Atlanta, Miami, Las Vegas Cut Credit After Housing Bust

Credit card borrowing dropped in August from a year earlier in U.S. cities that suffered some of the biggest declines in home prices, showing consumers continue to shed debt six years after the residential market peaked, according to Equifax Inc. data provided to Bloomberg.

Credit-card debt fell 1.9 percent in the Las Vegas metropolitan area, 1.7 percent in Los Angeles, 0.9 percent in Miami and 0.8 percent in Atlanta and San Francisco, according to Atlanta-based Equifax, a provider of consumer-credit data. Total U.S. card debt was unchanged in the month, the company said.

The new data shows that regional borrowing has veered from U.S. trends with local housing markets an important influence.

“You see some unevenness in terms of recovery,” Trey Loughran, president of Equifax’s Personal Information Solutions business, said in an interview. Credit is being reduced “in some of the places where the housing bust was the worst, such as Florida, California and Nevada.”

By contrast, card debt rose 1.9 percent in Houston, 1.2 percent in Washington-Baltimore and 0.8 percent in Dallas, according to Equifax.

“People are more willing to expand credit in areas with a little healthier economic picture,” Loughran said. “Then certainly consumers are taking advantage of that a little bit more.”

Nationally, U.S. home prices have dropped 30 percent since peaking in the 2006’s second quarter, according to the Case-Shiller U.S. home-price indexes. Miami, Las Vegas and Phoenix, which had a 0.6 percent decrease in credit, all have had declines in housing prices of 50 percent or more.

Signs of Rebound

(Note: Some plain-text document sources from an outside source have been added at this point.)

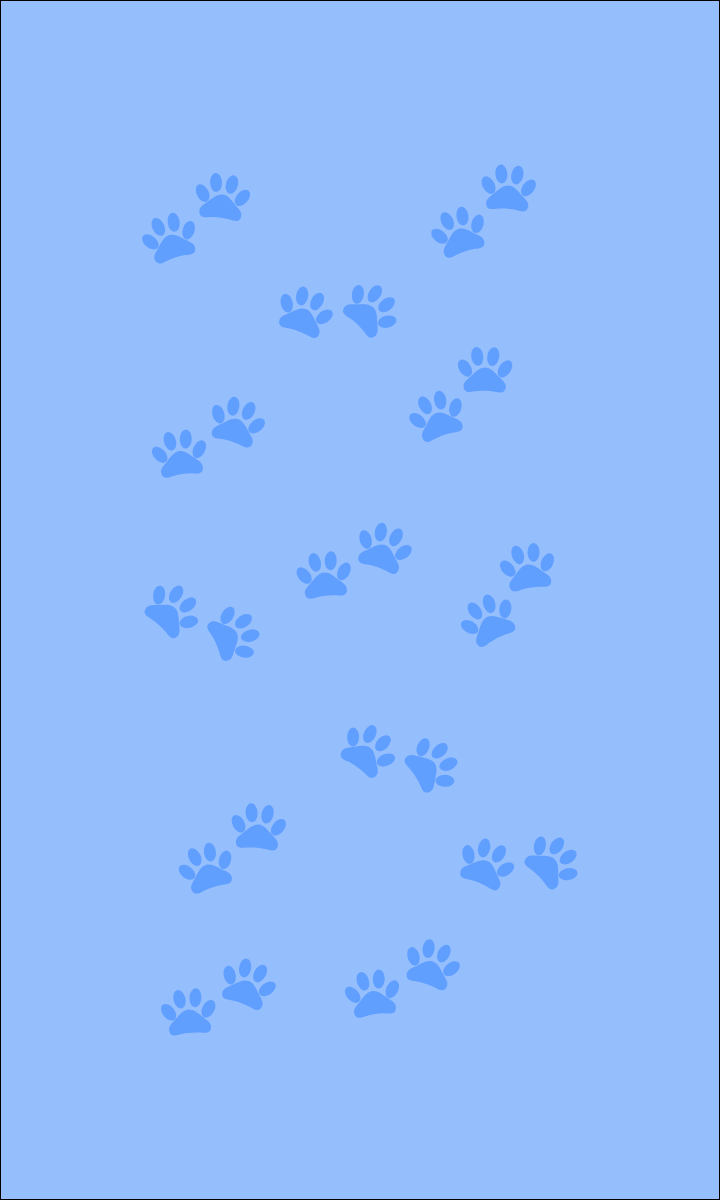
<!DOCTYPE html>
<html lang="en">
<head>
<meta charset="utf-8">
<title>Paw prints</title>
<style>
:root { --sky: #95befd; --paw: #619fff; --edge: #000; }
html, body { margin: 0; overflow: hidden; }
.poster { display: block; width: 720px; height: 1200px; }
.ground { fill: var(--sky); stroke: var(--edge); }
.tracks { fill: var(--paw); }
</style>
</head>
<body>
<svg class="poster" viewBox="0 0 720 1200" role="img" aria-label="Pairs of blue paw prints on a light blue ground">
  <defs>
    <g id="paw">
      <ellipse cx="-20" cy="0" rx="6" ry="9.5" transform="rotate(-34 -20 0)"/>
      <ellipse cx="-8" cy="-12" rx="6" ry="9.5" transform="rotate(-9 -8 -12)"/>
      <ellipse cx="8" cy="-12" rx="6" ry="9.5" transform="rotate(9 8 -12)"/>
      <ellipse cx="20" cy="0" rx="6" ry="9.5" transform="rotate(34 20 0)"/>
      <path d="M0-1C5-1 9 3 13 7C17 11 22 14 21 19C20 25 15 24 10 23C4 22-4 22-10 23C-15 24-20 25-21 19C-22 14-17 11-13 7C-9 3-5-1 0-1Z"/>
    </g>
  </defs>
  <rect class="ground" x="0.5" y="0.5" width="719" height="1199"/>
  <g class="tracks">
    <use href="#paw" transform="translate(169.5 236) rotate(-17)"/>
    <use href="#paw" transform="translate(222.5 195.5) rotate(7)"/>

    <use href="#paw" transform="translate(458.5 230) rotate(-18)"/>
    <use href="#paw" transform="translate(508.5 186.5) rotate(4)"/>

    <use href="#paw" transform="translate(305.5 310) rotate(20)"/>
    <use href="#paw" transform="translate(372.5 308) rotate(43)"/>

    <use href="#paw" transform="translate(436.5 414) rotate(-19)"/>
    <use href="#paw" transform="translate(485 368.5) rotate(1)"/>

    <use href="#paw" transform="translate(179.5 452) rotate(-8)"/>
    <use href="#paw" transform="translate(237.5 420) rotate(17)"/>

    <use href="#paw" transform="translate(324 573.5) rotate(-6)"/>
    <use href="#paw" transform="translate(384.5 546) rotate(19)"/>

    <use href="#paw" transform="translate(487.5 618) rotate(-27)"/>
    <use href="#paw" transform="translate(527.5 565.5) rotate(-9)"/>

    <use href="#paw" transform="translate(174 608.5) rotate(42)"/>
    <use href="#paw" transform="translate(236 633.5) rotate(65)"/>

    <use href="#paw" transform="translate(369.5 748.5) rotate(35)"/>
    <use href="#paw" transform="translate(434 764) rotate(57)"/>

    <use href="#paw" transform="translate(206 866) rotate(-18)"/>
    <use href="#paw" transform="translate(258.5 825.5) rotate(5)"/>

    <use href="#paw" transform="translate(487 862) rotate(22)"/>
    <use href="#paw" transform="translate(554 860) rotate(45)"/>

    <use href="#paw" transform="translate(188.5 1010.5) rotate(-5)"/>
    <use href="#paw" transform="translate(248.5 982) rotate(20)"/>

    <use href="#paw" transform="translate(372.5 992) rotate(-8)"/>
    <use href="#paw" transform="translate(432.5 962.5) rotate(18)"/>
  </g>
</svg>
</body>
</html>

“Credit-card use appears to be enduring a payback in markets were home-price appreciation tended to be the greatest and where mortgage-credit growth was most aggressive,” Wells Fargo Securities LLC senior economist Mark Vitner said.

Americans have cut household debt by $1.3 trillion since the peak in the third quarter 2008 as the economy sank deeper into the 18-month recession that ended in June 2009, according to an Aug. 29 report by the Federal Reserve Bank of New York.

The lowest mortgage rates on record helped boost the S&P/Case-Shiller gauge of home prices in 20 U.S. cities, which rose 0.5 percent in June from a year earlier for the first gain since September 2010.

Coastal regions continue to recover slowly from the housing price slide. California cities led real estate foreclosures nationally in the first half of 2012, with Miami, Phoenix, Las Vegas and Atlanta all among the top 20 in the pace of filings, according to RealtyTrac.

Energy Boom

The slow growth is likely to continue for those areas, according to economists at IHS Global Insight. Florida and California may not return to their prerecession peaks of employment until 2016 and Nevada won’t regain lost jobs until 2018, the firm projects.

By contrast, Alaska, North Dakota, Texas, and Louisiana, which have all been beneficiaries of a U.S. energy boom, have reached or surpassed their prerecession employment peaks.

North Dakota has led the U.S. in overall economic performance in the year ended with 2012’s first quarter, according to the Bloomberg Economic Evaluation of States Index.

Texas also avoided the volatility in home prices over the past decade, Vitner said.

“As a result, consumers did not spend as freely in the boom years and did not become as overleveraged as borrowers in some other parts of the country,” he said.

Before it's here, it's on the Bloomberg Terminal. LEARN MORE